Monday, 7 January 2013: 4:30 PM
Room 6A (Austin Convention Center)
Thomas M. Hamill, NOAA, Boulder, CO; and J. S. Whitaker and G. Bates

Statistical post-processing using reforecasts to improve medium-range renewable energy forecasts

Thomas M. Hamill, Jeffrey S. Whitaker, and Gary T. Bates

For renewable-energy forecasts, many of the crucial decisions are currently made hours to 1 day in advance. This is partly because to fit the existing decision process, e.g., “unit commitments.”

In the future it may be possible to provide skillful renewable weather forecast decision support guidance at far longer leads, e.g., week +2 solar and wind-energy potential forecasts. These might be used to estimate demand and plan for maintenance, say, to take turbines offline if the wind-energy generation potential is forecast to be much below average.

Given the inaccuracies in numerical weather forecast guidance due to chaotic growth of initial conditions, model error, and sampling error, statistical post-processing is an essential component in preparing decision support at these longer lead times. Statistical post-processing is much easier and more accurate when there is a long period of training data using the same model that is run operationally.

In this talk we will describe such a “reforecast” data set. Every day from late 1984 to present, 11-member global reforecasts were computed using the current (2012) operational version of the Global Ensemble Forecast System (GEFS). Forecasts extend to 16 days lead. As with the operational model, the forecasts were computed at T254L42 (about ½ degree grid spacing) in week 1 and T190L42 (about ¾-degree) in week 2. Data was archived every 3 h to 72 h, and every 6 h thereafter. 99 fields are freely available for fast download from NOAA/ESRL/PSD. A full data archive is maintained at the Department of Energy, where the data set was created. Prior to 2012, the Climate Forecast System Reanalysis supplied the control initial condition. Perturbed initial conditions were generated with the operational ensemble transform with rescaling technique. The talk will describe the data set in more detail, the download procedures, and then describe some simple applications for renewable energy forecasts, such as the use of the reforecasts for the calibration and statistical downscaling of real-time forecasts of wind and solar energy potential. We will sketch out some more speculative and creative applications of this data set.

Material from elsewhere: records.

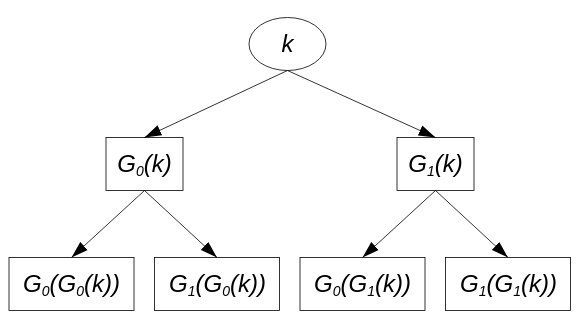
<!DOCTYPE html>
<html lang="en">
<head>
<meta charset="utf-8">
<title>Key derivation tree</title>
<style>
:root { --paper: #fff; --ink: #000; }
* { box-sizing: border-box; }
html, body { margin: 0; overflow: hidden; background: var(--paper); }
.tree {
  position: relative;
  width: 576px;
  height: 336px;
  overflow: hidden;
  color: var(--ink);
  font: italic 24px/53px "Liberation Sans", Arial, sans-serif;
}
.connectors { position: absolute; inset: 0; display: block; }
.edges { fill: none; stroke: var(--ink); stroke-width: 0.8; }
.arrowhead { fill: var(--ink); }
.outlines { fill: none; stroke: var(--ink); stroke-width: 0.8; }
.node {
  position: absolute;
  height: 53px;
  text-align: center;
  white-space: nowrap;
}
.node sub {
  position: relative;
  top: 4px;
  font-size: 14px;
  line-height: 0;
  vertical-align: baseline;
}
.root { left: 249px; top: 17px; width: 77px; }
.inner { top: 137px; width: 77px; }
.leaf { top: 257px; width: 125px; }
.inner-0 { left: 106px; }
.inner-1 { left: 397px; }
.leaf-00 { left: 9px; }
.leaf-10 { left: 155px; }
.leaf-01 { left: 300px; }
.leaf-11 { left: 446px; }
</style>
</head>
<body>
<main class="tree">
  <svg class="connectors" width="576" height="336" viewBox="0 0 576 336" aria-hidden="true">
    <defs>
      <marker id="arrow" markerUnits="userSpaceOnUse" markerWidth="17" markerHeight="12" refX="17" refY="6" orient="auto">
        <polygon class="arrowhead" points="0,0.5 17,6 0,11.5"/>
      </marker>
      <rect id="inner-box" width="77" height="53"/>
      <rect id="leaf-box" width="125" height="53"/>
    </defs>
    <g class="outlines">
      <ellipse cx="287.5" cy="44" rx="38.5" ry="26.5"/>
      <use href="#inner-box" x="106" y="137.5"/>
      <use href="#inner-box" x="397" y="137.5"/>
      <use href="#leaf-box" x="9" y="257.5"/>
      <use href="#leaf-box" x="154.5" y="257.5"/>
      <use href="#leaf-box" x="300" y="257.5"/>
      <use href="#leaf-box" x="445.5" y="257.5"/>
    </g>
    <g class="edges" marker-end="url(#arrow)">
      <line x1="287.5" y1="70.5" x2="144.5" y2="137.5" marker-end="url(#arrow)"/>
      <line x1="287.5" y1="70.5" x2="435.5" y2="137.5" marker-end="url(#arrow)"/>
      <line x1="144.5" y1="190.5" x2="71.5" y2="257.5" marker-end="url(#arrow)"/>
      <line x1="144.5" y1="190.5" x2="217" y2="257.5" marker-end="url(#arrow)"/>
      <line x1="435.5" y1="190.5" x2="362.5" y2="257.5" marker-end="url(#arrow)"/>
      <line x1="435.5" y1="190.5" x2="508" y2="257.5" marker-end="url(#arrow)"/>
    </g>
  </svg>
  <div class="node root">k</div>
  <div class="node inner inner-0">G<sub>0</sub>(k)</div>
  <div class="node inner inner-1">G<sub>1</sub>(k)</div>
  <div class="node leaf leaf-00">G<sub>0</sub>(G<sub>0</sub>(k))</div>
  <div class="node leaf leaf-10">G<sub>1</sub>(G<sub>0</sub>(k))</div>
  <div class="node leaf leaf-01">G<sub>0</sub>(G<sub>1</sub>(k))</div>
  <div class="node leaf leaf-11">G<sub>1</sub>(G<sub>1</sub>(k))</div>
</main>
</body>
</html>
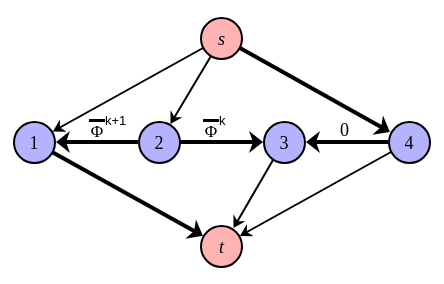
<!DOCTYPE html>
<html lang="en">
<head>
<meta charset="utf-8">
<title>Flow network with source and sink</title>
<style>
  :root {
    --paper: #fff;
    --ink: #000;
    --terminal: #ffb3b3;
    --inner: #b3b3ff;
    --serif: "Liberation Serif", serif;
    --sans: "Liberation Sans", sans-serif;
  }
  * { box-sizing: border-box; }
  body { margin: 0; background: var(--paper); overflow: hidden; }
  .network {
    position: relative;
    width: 444px;
    height: 284px;
    overflow: hidden;
    color: var(--ink);
    font: 18px/1 var(--serif);
  }
  .edges { position: absolute; inset: 0; display: block; }
  .thin { stroke: var(--ink); stroke-width: 2; marker-end: url(#thin-head); }
  .thick { stroke: var(--ink); stroke-width: 4; marker-end: url(#thick-head); }
  .node {
    position: absolute;
    left: var(--x);
    top: var(--y);
    width: 43px;
    height: 43px;
    margin: -21.5px 0 0 -21.5px;
    padding-top: 2px;
    display: flex;
    align-items: center;
    justify-content: center;
    border: 2px solid var(--ink);
    border-radius: 50%;
    background: var(--inner);
  }
  .terminal { background: var(--terminal); font-style: italic; }
  .weight { position: absolute; display: flex; align-items: flex-start; white-space: nowrap; }
  .barred {
    width: 16px;
    padding-top: 1px;
    border-top: 3px solid var(--ink);
    text-align: center;
    font-size: 17px;
  }
  .exponent { margin-top: -5px; font: 13px/1 var(--sans); }
  .weight-21 { left: 89px; top: 119px; }
  .weight-23 { left: 203px; top: 119px; }
  .weight-43 { left: 340px; top: 121px; }
</style>
</head>
<body>
<main class="network">
  <svg class="edges" width="444" height="284" viewBox="0 0 444 284" aria-hidden="true">
    <defs>
      <marker id="thin-head" markerUnits="userSpaceOnUse" markerWidth="12" markerHeight="14" refX="5" refY="7" orient="auto">
        <polygon points="0,0 12,7 0,14 4,7"/>
      </marker>
      <marker id="thick-head" markerUnits="userSpaceOnUse" markerWidth="14" markerHeight="22" refX="5" refY="11" orient="auto">
        <polygon points="0,0 14,11 0,22 4,11"/>
      </marker>
    </defs>
    <line class="thin" x1="203" y1="48" x2="59" y2="128"/>
    <line class="thin" x1="211" y1="56" x2="174" y2="118"/>
    <line class="thick" x1="240" y1="48" x2="382" y2="127.5"/>
    <line class="thick" x1="138" y1="142" x2="65" y2="142"/>
    <line class="thick" x1="180" y1="142" x2="254" y2="142"/>
    <line class="thick" x1="388" y1="142" x2="315" y2="142"/>
    <line class="thick" x1="52" y1="152" x2="195" y2="231.5"/>
    <line class="thin" x1="273" y1="160" x2="237" y2="222"/>
    <line class="thin" x1="391" y1="152" x2="246" y2="232.5"/>
  </svg>

  <div class="weight weight-21"><span class="barred">Φ</span><span class="exponent">k+1</span></div>
  <div class="weight weight-23"><span class="barred">Φ</span><span class="exponent">k</span></div>
  <div class="weight weight-43">0</div>

  <div class="node terminal" style="--x:221.5px;--y:38px">s</div>
  <div class="node" style="--x:34px;--y:142px">1</div>
  <div class="node" style="--x:159px;--y:142px">2</div>
  <div class="node" style="--x:284px;--y:142px">3</div>
  <div class="node" style="--x:409px;--y:142px">4</div>
  <div class="node terminal" style="--x:221.5px;--y:246px">t</div>
</main>
</body>
</html>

- Indicates paper has been withdrawn from meeting
- Indicates an Award Winner